*Assigned task*
What is needed is each line of the data below that holds the string "aspect".

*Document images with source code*
□ □ □
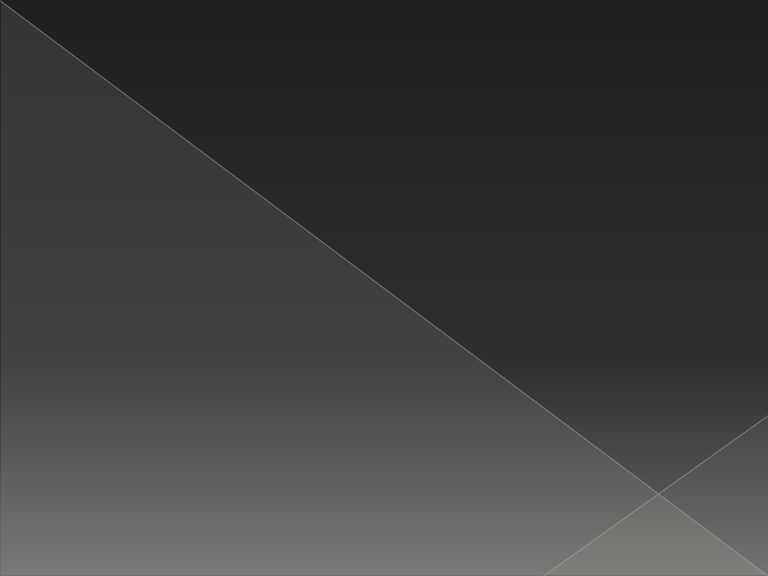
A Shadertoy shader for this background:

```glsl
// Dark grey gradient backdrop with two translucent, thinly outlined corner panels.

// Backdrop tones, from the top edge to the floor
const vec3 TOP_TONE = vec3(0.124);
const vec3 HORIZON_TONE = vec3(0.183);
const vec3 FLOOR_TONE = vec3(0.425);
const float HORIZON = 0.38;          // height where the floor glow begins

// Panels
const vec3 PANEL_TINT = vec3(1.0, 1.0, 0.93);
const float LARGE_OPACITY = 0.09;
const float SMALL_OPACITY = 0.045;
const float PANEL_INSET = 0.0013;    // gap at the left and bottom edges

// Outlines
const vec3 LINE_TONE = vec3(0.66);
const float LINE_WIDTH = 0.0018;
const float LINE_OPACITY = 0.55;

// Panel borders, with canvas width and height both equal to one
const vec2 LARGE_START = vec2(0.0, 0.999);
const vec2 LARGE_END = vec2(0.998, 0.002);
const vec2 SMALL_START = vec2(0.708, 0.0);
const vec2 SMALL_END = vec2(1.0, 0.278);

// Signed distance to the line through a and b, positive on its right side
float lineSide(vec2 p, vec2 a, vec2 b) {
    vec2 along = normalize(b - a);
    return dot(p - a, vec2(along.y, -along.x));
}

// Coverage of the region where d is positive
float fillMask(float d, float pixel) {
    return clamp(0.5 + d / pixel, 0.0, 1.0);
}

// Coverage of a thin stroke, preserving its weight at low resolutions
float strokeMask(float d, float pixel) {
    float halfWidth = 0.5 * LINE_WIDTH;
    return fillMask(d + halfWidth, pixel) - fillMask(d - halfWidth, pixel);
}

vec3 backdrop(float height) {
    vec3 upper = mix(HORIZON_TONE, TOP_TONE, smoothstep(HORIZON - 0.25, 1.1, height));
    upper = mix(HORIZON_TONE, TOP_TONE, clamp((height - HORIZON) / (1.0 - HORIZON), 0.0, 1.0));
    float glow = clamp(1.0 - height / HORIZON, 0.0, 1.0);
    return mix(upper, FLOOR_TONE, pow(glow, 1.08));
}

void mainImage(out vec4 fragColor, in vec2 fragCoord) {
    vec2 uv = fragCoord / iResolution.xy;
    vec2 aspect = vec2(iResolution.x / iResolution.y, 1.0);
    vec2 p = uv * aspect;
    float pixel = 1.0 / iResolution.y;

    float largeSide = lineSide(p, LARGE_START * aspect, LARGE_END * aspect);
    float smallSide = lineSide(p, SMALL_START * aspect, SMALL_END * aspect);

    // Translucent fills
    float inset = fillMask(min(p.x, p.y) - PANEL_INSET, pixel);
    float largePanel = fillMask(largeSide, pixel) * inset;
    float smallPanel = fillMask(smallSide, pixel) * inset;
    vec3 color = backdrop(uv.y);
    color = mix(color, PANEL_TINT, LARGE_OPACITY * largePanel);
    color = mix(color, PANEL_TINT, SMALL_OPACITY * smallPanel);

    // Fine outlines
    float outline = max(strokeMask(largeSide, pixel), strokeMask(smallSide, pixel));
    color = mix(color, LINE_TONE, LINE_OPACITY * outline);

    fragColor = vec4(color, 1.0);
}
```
□ □ □
*Solution below*
    vec2 aspect = vec2(iResolution.x / iResolution.y, 1.0);
    vec2 p = uv * aspect;
    float largeSide = lineSide(p, LARGE_START * aspect, LARGE_END * aspect);
    float smallSide = lineSide(p, SMALL_START * aspect, SMALL_END * aspect);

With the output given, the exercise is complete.